Architects and engineers are taking the constructs of fiction and making them our reality. The Bosco Verticale in Milan is a pair of residential towers within the Porta Nuova district, stretching into the sky, they contain 900 trees on their 8,900 square meters of terraces. Also nestled in Milan is the Biblioteca degli Alberi (Library of Trees) which will be a 3,500m2 green space in the heart of a city. Not only is the space designed to improve the cycle of inner-city air and residential wellbeing, but it will also draw nature back to Milan’s once thriving centre. Similarly, the grey piazza in Porta Nuova, Milan’s business district, has had thousands of seeds distributed in the hope of creating a harmonious and congruent place of work. There will be 450 trees from 19 species as well as 90,000 other plants including hedges, shrubs and climbers, therefore, transforming the once bleak surroundings into a plethora of colour and nature at its best.
The Sauvabelin Tower in Switzerland takes a slightly different approach as it looks to draw people from the city and into the forest. The project aims to get people closer to nature, and therefore encouraging people to become more responsible for the daily activities that have an otherwise unrecognized impact on habitats. The tower offers the influential force of Instagram and it’s users the opportunity of taking the ‘ultimate picture’ whilst gaining a greater understanding of how our actions impact the natural community.
In Toronto, there are plans in place for the Tree Tower Project, an 18 story residential building standing 62 meters high and offering it’s residents unrivalled balcony space to be accompanied by trees and plants.
London’s Garden Bridge, designed to stretch across the iconic Thames River as a statement of change and appreciation for trees and their longevity. Though the concept proved popular, no further action was taken due to a number of political issues raised by Transport for London. This is by no means the end of London’s contribution to the amalgamation of architecture and nature as the city continual proposes designs to match that of other projects around the world.
The oak tree and me, I know there will be a day where it no longer stands proud and provides the space and time for tranquil awareness. Rather than avoiding the evasive images of it fallen I simply accept this as an inevitability and appreciate what it has already provided.

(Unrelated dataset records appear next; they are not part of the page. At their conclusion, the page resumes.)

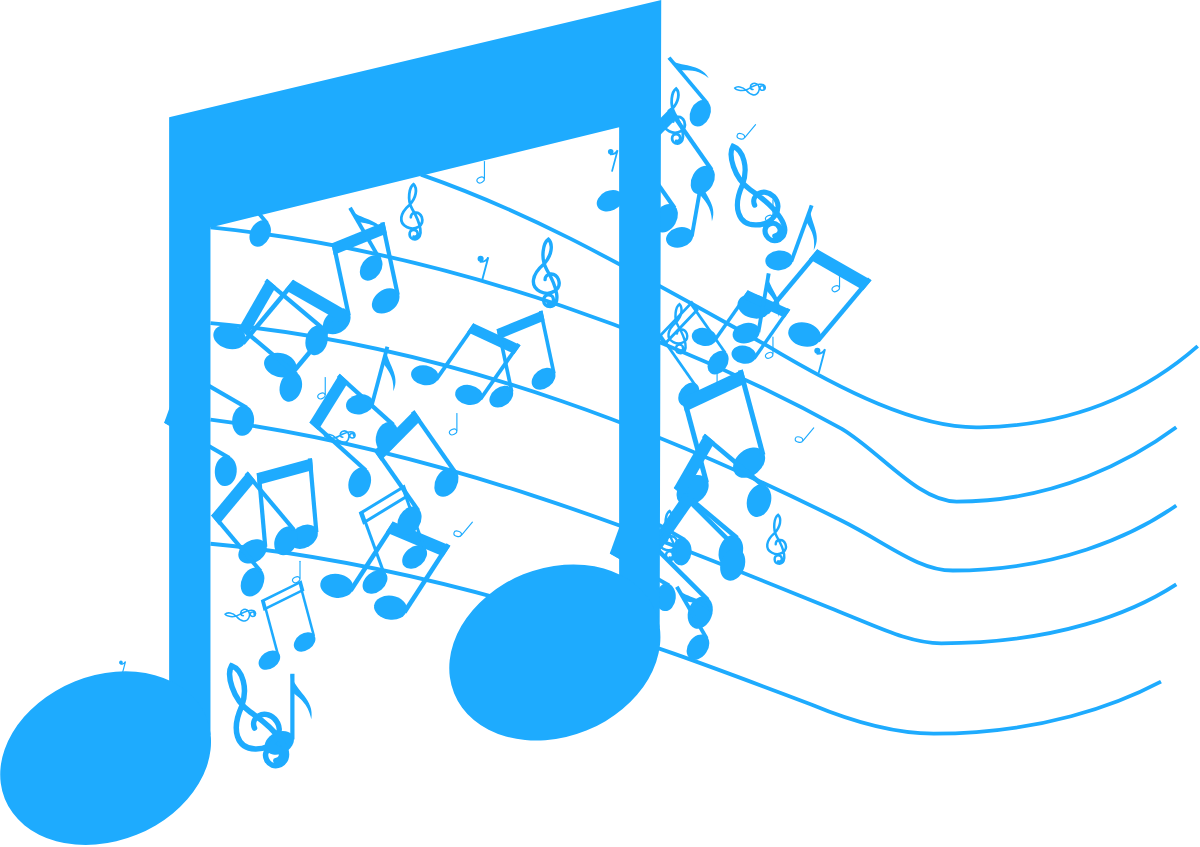
<!DOCTYPE html>
<html lang="en">
<head>
<meta charset="utf-8">
<title>Music Notes</title>
<style>
  :root {
    --note-blue: #1eabfe;
    --canvas-bg: #ffffff;
  }
  html, body {
    margin: 0;
    padding: 0;
    width: 1200px;
    height: 847px;
    overflow: hidden;
    background: var(--canvas-bg);
  }
  .artwork {
    display: block;
    width: 1200px;
    height: 847px;
  }
  .staff-line {
    fill: none;
    stroke: var(--note-blue);
    stroke-width: 5;
  }
  .solid { fill: var(--note-blue); }
  .stroke { fill: none; stroke: var(--note-blue); stroke-linecap: round; }
</style>
</head>
<body>
<svg class="artwork" viewBox="0 0 1568 1106" preserveAspectRatio="none" xmlns="http://www.w3.org/2000/svg" role="img" aria-label="Large beamed musical note with flowing staff lines and small notes">
  <defs>
    <g id="eighth-note">
      <ellipse class="solid" cx="0" cy="0" rx="18" ry="13" transform="rotate(-25)"/>
      <rect class="solid" x="13" y="-82" width="5" height="78"/>
      <path class="solid" d="M13,-82 C20,-60 42,-52 38,-28 C34,-48 22,-54 16,-60 Z"/>
    </g>
    <g id="beamed-pair">
      <ellipse class="solid" cx="0" cy="0" rx="18" ry="13" transform="rotate(-25)"/>
      <ellipse class="solid" cx="62" cy="-12" rx="18" ry="13" transform="rotate(-25 62 -12)"/>
      <rect class="solid" x="13" y="-92" width="5" height="88"/>
      <rect class="solid" x="75" y="-104" width="5" height="88"/>
      <polygon class="solid" points="13,-92 80,-104 80,-90 13,-78"/>
    </g>
    <g id="beamed-pair-open">
      <ellipse class="solid" cx="0" cy="0" rx="14" ry="10" transform="rotate(-20)"/>
      <ellipse class="solid" cx="46" cy="-10" rx="14" ry="10" transform="rotate(-20 46 -10)"/>
      <rect class="solid" x="10" y="-70" width="3" height="66"/>
      <rect class="solid" x="57" y="-80" width="3" height="66"/>
      <polygon class="stroke" stroke-width="3" points="10,-70 60,-80 60,-70 10,-60"/>
    </g>
    <g id="treble-clef">
      <path class="stroke" stroke-width="4" d="M6,60 C14,62 14,50 6,50 C-2,50 -2,64 8,64 C22,62 16,40 4,20 C-4,6 0,-12 6,-16 C12,-10 10,4 0,14 C-14,26 -16,40 -4,46 C8,52 22,44 18,32 C14,22 2,24 2,32"/>
    </g>
    <g id="small-note">
      <ellipse class="stroke" stroke-width="1.5" cx="0" cy="0" rx="5" ry="3.5" transform="rotate(-25)"/>
      <line class="stroke" stroke-width="1.5" x1="5" y1="-2" x2="5" y2="-24"/>
    </g>
    <g id="eighth-rest">
      <circle class="solid" cx="0" cy="0" r="4"/>
      <path class="stroke" stroke-width="2.5" d="M0,4 C6,4 9,0 10,-2 L2,28"/>
    </g>
  </defs>

  <g id="staff">
    <path class="staff-line" d="M550,228 C700,280 820,350 1000,450 C1100,510 1200,560 1280,558 C1420,556 1510,500 1565,452"/>
    <path class="staff-line" d="M275,297 C600,330 900,450 1100,560 C1150,590 1200,655 1250,655 C1380,655 1480,600 1537,558"/>
    <path class="staff-line" d="M275,422 C600,450 900,580 1100,680 C1160,710 1200,745 1245,745 C1380,745 1480,700 1537,660"/>
    <path class="staff-line" d="M275,548 C600,590 900,720 1100,800 C1150,820 1190,840 1230,840 C1380,840 1480,800 1537,763"/>
    <path class="staff-line" d="M275,710 C600,740 900,860 1060,920 C1120,945 1170,958 1220,958 C1360,958 1460,920 1517,890"/>
  </g>

  <g id="scattered-notes">
    <use href="#eighth-note" transform="translate(340,305) rotate(-40)"/>
    <use href="#beamed-pair" transform="translate(440,420) rotate(-12) scale(1.1)"/>
    <use href="#beamed-pair" transform="translate(300,440) rotate(40) scale(1.2)"/>
    <use href="#beamed-pair" transform="translate(380,505) rotate(-50) scale(1.1)"/>
    <use href="#beamed-pair" transform="translate(330,720) rotate(-5) scale(1.1)"/>
    <use href="#beamed-pair" transform="translate(470,630) rotate(-48) scale(1.1)"/>
    <use href="#beamed-pair" transform="translate(330,760) rotate(-40) scale(1.1)"/>
    <use href="#beamed-pair" transform="translate(440,765) rotate(33) scale(1.2)"/>
    <use href="#beamed-pair-open" transform="translate(490,760) rotate(-20) scale(1.3)"/>
    <use href="#beamed-pair" transform="translate(535,680) rotate(-35) scale(1.1)"/>
    <use href="#eighth-note" transform="translate(485,350) rotate(-30)"/>
    <use href="#eighth-note" transform="translate(470,528) rotate(15)"/>
    <use href="#beamed-pair" transform="translate(555,490) rotate(35)"/>
    <use href="#beamed-pair" transform="translate(655,518) rotate(-12) scale(0.95)"/>
    <use href="#eighth-note" transform="translate(797,262)"/>
    <use href="#beamed-pair" transform="translate(295,615) rotate(-60) scale(1.1)"/>
    <use href="#beamed-pair-open" transform="translate(352,862) rotate(-15) scale(1.1)"/>
    <use href="#eighth-note" transform="translate(365,970) scale(1.1)"/>
    <use href="#eighth-note" transform="translate(888,310) rotate(10)"/>
    <use href="#beamed-pair" transform="translate(870,285) rotate(-35) scale(1.1)"/>
    <use href="#beamed-pair" transform="translate(985,400) rotate(40) scale(1.2)"/>
    <use href="#beamed-pair" transform="translate(920,440) rotate(35) scale(0.9)"/>
    <use href="#beamed-pair-open" transform="translate(900,515) rotate(-35) scale(1.2)"/>
    <use href="#beamed-pair" transform="translate(905,640) rotate(-15) scale(1.3)"/>
    <use href="#beamed-pair" transform="translate(955,720) rotate(-50) scale(1.2)"/>
    <use href="#beamed-pair" transform="translate(915,800) rotate(-45) scale(1.2)"/>
    <use href="#beamed-pair" transform="translate(870,780) rotate(-60)"/>
    <use href="#eighth-note" transform="translate(1018,340) rotate(20)"/>
    <use href="#eighth-note" transform="translate(975,435) rotate(10)"/>
    <use href="#eighth-note" transform="translate(915,148) rotate(-40)"/>
    <use href="#eighth-note" transform="translate(912,845) rotate(-30)"/>
    <use href="#treble-clef" transform="translate(535,255) scale(0.9)"/>
    <use href="#treble-clef" transform="translate(710,330) scale(1.1)"/>
    <use href="#treble-clef" transform="translate(960,220) rotate(-25) scale(1.7)"/>
    <use href="#treble-clef" transform="translate(878,130) scale(0.9)"/>
    <use href="#treble-clef" transform="translate(883,410) scale(0.8)"/>
    <use href="#treble-clef" transform="translate(870,680) scale(0.8)"/>
    <use href="#treble-clef" transform="translate(1012,685) scale(0.8)"/>
    <use href="#treble-clef" transform="translate(305,900) rotate(-25) scale(1.8)"/>
    <use href="#treble-clef" transform="translate(302,805) rotate(-90) scale(0.5)"/>
    <use href="#treble-clef" transform="translate(432,572) rotate(-90) scale(0.5)"/>
    <use href="#treble-clef" transform="translate(968,118) rotate(-90) scale(0.5)"/>
    <use href="#eighth-rest" transform="translate(628,338) scale(1)"/>
    <use href="#eighth-rest" transform="translate(1068,458)"/>
    <use href="#eighth-rest" transform="translate(158,865) scale(0.6)"/>
    <use href="#eighth-rest" transform="translate(798,198) scale(0.9)"/>
    <use href="#small-note" transform="translate(628,235)"/>
    <use href="#small-note" transform="translate(420,517)"/>
    <use href="#small-note" transform="translate(592,564)"/>
    <use href="#small-note" transform="translate(1092,377)"/>
    <use href="#small-note" transform="translate(1005,285)"/>
    <use href="#small-note" transform="translate(1005,464)"/>
    <use href="#small-note" transform="translate(387,757)"/>
    <use href="#small-note" transform="translate(932,506)"/>
    <use href="#small-note" transform="translate(598,697) rotate(40)"/>
    <use href="#small-note" transform="translate(1044,574) rotate(40)"/>
    <use href="#small-note" transform="translate(968,178) rotate(40)"/>
  </g>

  <g id="main-note" class="solid">
    <path d="M221,153 L864,0 L862,820 L809,760 L809,166 L275,297 L275,960 L221,890 Z"/>
    <ellipse cx="138" cy="990" rx="142" ry="108" transform="rotate(-22 138 990)"/>
    <ellipse cx="725" cy="852" rx="142" ry="110" transform="rotate(-22 725 852)"/>
  </g>
</svg>
</body>
</html>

Lucky though I am, we all have the opportunity to appreciate the presence of trees. Whether on your morning commute or on a sunny Sunday afternoon, use that time to look around an acknowledge the trees around you. Their innate ability to offer us more time, colour and meaning in our lives along with their capacity to prevent flooding and emit breathable air, we must take greater responsibility for their resurgence in our cities.
You can do your part by donating your clapped out and unwanted car to Trees for Cities, the tree charity. Your donation can help fund the purchase and planting of new trees all around the UK’s wonderful cities and towns. Do something that makes you feel proud and donate your car to Trees for Cities with Giveacar.